# WHAT YOU ARE ASKED TO DO:
In the entries below, how many lines hold the string "height"? Give only the number.

Stored data entries
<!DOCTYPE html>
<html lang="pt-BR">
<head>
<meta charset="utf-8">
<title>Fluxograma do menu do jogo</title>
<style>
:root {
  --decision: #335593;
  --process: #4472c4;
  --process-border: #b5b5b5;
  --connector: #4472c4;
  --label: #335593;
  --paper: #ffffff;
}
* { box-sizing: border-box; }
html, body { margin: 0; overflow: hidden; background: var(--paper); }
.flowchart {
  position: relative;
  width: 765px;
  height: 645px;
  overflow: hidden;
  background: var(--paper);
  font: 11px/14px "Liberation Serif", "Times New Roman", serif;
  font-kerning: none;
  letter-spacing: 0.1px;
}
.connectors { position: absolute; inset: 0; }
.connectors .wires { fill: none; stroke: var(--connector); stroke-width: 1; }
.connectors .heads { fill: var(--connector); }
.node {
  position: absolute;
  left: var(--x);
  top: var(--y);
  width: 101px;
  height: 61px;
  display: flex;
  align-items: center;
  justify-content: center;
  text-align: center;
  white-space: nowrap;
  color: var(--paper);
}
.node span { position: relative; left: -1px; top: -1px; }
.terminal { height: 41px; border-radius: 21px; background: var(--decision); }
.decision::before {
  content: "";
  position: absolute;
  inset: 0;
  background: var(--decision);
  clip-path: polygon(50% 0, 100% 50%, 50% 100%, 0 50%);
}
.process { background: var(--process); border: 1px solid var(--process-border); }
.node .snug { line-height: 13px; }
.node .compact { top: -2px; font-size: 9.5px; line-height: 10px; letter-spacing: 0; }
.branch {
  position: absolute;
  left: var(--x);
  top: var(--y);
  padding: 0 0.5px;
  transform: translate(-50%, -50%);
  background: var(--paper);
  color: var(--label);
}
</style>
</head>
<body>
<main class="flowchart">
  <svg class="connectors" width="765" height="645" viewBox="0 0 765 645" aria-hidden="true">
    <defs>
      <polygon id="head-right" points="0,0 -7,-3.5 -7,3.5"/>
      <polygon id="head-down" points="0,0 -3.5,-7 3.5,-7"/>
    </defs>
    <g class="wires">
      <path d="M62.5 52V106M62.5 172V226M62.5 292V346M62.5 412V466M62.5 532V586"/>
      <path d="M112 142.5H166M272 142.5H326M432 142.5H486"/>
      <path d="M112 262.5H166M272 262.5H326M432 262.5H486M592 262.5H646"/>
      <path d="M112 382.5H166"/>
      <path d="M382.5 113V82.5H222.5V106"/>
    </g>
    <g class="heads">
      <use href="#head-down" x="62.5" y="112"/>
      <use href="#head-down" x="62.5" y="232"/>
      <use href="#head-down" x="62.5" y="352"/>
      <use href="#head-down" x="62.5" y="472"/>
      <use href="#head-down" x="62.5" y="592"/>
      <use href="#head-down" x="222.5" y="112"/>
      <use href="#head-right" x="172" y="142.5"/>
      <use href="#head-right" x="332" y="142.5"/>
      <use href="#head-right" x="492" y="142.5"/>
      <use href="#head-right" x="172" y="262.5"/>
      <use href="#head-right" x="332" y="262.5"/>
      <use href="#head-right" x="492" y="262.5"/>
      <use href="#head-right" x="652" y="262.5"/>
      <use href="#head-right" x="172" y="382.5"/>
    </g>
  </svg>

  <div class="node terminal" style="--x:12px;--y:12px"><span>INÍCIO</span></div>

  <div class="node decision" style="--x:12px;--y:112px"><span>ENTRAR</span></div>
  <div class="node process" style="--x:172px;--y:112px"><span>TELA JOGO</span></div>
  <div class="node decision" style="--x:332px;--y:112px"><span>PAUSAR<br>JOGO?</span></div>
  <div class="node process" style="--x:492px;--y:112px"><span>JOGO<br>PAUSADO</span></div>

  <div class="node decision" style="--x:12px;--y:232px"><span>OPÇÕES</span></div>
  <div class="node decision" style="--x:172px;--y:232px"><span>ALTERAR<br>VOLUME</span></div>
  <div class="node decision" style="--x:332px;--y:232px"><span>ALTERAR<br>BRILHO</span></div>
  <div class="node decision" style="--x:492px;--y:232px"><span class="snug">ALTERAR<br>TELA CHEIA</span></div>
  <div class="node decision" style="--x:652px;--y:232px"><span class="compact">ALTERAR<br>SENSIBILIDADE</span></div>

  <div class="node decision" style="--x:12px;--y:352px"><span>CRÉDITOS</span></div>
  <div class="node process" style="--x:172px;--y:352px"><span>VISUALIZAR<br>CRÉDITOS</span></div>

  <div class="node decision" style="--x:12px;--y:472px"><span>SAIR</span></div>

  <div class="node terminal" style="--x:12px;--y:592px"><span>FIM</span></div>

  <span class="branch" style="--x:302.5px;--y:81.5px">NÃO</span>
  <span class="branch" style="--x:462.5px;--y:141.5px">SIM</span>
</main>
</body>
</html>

# RESULT OF THE EXERCISE:
6